• **EXERCISE DIRECTIONS**:
Each line of the data below containing "label" needs to be listed.

Source records:
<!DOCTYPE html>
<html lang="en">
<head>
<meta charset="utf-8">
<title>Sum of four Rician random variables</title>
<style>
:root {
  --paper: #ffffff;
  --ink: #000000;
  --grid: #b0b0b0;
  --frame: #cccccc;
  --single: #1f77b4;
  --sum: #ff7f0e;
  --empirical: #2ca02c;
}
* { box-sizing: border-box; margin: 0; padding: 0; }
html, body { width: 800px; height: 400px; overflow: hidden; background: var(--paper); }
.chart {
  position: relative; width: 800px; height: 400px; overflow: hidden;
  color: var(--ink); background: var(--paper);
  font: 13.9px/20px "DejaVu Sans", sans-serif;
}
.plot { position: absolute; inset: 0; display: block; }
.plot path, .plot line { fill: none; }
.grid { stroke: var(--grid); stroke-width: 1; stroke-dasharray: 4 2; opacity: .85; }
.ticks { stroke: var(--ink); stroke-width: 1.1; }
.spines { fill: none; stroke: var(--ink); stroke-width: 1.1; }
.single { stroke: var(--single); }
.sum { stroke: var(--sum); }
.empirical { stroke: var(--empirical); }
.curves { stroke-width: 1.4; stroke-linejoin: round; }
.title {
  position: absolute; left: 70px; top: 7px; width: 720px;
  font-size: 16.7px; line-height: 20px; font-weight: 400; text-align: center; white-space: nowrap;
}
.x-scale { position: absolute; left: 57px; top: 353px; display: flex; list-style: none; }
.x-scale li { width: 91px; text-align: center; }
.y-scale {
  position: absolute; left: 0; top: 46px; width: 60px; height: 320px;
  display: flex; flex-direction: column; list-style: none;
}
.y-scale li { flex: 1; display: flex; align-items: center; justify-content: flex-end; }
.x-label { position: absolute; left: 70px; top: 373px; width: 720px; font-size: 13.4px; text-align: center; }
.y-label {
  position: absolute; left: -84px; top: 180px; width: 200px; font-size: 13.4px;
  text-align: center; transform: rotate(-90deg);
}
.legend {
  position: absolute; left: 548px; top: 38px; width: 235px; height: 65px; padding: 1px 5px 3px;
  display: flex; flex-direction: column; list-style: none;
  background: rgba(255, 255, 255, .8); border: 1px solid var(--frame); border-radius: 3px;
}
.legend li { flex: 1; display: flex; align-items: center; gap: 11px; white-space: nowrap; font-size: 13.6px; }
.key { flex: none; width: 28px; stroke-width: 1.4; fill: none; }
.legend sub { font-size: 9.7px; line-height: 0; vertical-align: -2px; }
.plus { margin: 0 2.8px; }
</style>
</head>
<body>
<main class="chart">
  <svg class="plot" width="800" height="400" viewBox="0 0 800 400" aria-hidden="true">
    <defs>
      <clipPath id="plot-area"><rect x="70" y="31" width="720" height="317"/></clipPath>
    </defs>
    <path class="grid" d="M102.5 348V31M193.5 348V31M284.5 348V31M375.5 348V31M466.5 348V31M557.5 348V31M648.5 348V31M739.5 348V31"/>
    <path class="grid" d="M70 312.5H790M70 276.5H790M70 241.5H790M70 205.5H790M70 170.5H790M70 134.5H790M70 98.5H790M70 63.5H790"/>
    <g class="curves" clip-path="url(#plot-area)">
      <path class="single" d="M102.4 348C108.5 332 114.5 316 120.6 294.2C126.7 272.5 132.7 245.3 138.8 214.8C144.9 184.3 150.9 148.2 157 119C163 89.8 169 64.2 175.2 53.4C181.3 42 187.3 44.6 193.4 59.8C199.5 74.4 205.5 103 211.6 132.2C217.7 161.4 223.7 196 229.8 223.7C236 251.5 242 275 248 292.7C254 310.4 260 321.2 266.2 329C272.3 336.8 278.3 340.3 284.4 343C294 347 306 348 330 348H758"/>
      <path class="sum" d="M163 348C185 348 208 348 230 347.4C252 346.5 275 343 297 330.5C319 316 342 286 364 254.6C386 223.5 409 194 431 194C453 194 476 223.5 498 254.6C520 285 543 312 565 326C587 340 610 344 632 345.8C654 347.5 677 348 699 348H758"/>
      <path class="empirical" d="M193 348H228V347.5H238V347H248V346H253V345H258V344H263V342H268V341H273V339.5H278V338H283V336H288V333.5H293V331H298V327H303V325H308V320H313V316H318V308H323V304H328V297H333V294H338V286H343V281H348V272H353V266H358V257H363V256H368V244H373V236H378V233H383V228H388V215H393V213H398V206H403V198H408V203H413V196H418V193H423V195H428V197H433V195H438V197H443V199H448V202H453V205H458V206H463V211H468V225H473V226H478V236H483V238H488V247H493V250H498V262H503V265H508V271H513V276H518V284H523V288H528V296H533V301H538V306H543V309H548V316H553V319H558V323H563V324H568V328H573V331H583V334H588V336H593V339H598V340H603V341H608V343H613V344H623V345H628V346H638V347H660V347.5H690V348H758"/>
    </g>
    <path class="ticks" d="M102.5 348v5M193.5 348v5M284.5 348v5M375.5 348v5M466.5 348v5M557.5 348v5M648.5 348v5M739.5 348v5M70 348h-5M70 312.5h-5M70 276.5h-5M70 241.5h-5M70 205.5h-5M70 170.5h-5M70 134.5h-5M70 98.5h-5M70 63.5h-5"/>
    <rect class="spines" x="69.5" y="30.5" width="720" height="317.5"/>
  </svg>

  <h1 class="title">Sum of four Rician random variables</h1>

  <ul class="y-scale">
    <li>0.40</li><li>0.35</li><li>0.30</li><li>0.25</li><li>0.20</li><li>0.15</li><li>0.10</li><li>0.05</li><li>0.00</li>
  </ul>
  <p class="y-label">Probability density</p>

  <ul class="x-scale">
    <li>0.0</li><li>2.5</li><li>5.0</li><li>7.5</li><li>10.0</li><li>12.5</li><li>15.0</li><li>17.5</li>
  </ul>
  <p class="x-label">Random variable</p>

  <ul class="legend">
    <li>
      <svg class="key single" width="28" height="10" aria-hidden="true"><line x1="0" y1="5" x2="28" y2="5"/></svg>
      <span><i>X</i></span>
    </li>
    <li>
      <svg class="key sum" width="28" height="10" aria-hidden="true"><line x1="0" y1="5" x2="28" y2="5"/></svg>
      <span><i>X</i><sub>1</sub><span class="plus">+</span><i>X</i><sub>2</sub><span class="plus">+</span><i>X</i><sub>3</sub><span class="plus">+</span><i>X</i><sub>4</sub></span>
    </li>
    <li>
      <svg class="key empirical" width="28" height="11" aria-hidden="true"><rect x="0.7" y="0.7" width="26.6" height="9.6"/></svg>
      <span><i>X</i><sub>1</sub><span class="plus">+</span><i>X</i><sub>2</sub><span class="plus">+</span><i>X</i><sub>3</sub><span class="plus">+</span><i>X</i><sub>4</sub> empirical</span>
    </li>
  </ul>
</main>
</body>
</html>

• **EXERCISE OUTPUT**:
.x-label { position: absolute; left: 70px; top: 373px; width: 720px; font-size: 13.4px; text-align: center; }
.y-label {
  <p class="y-label">Probability density</p>
  <p class="x-label">Random variable</p>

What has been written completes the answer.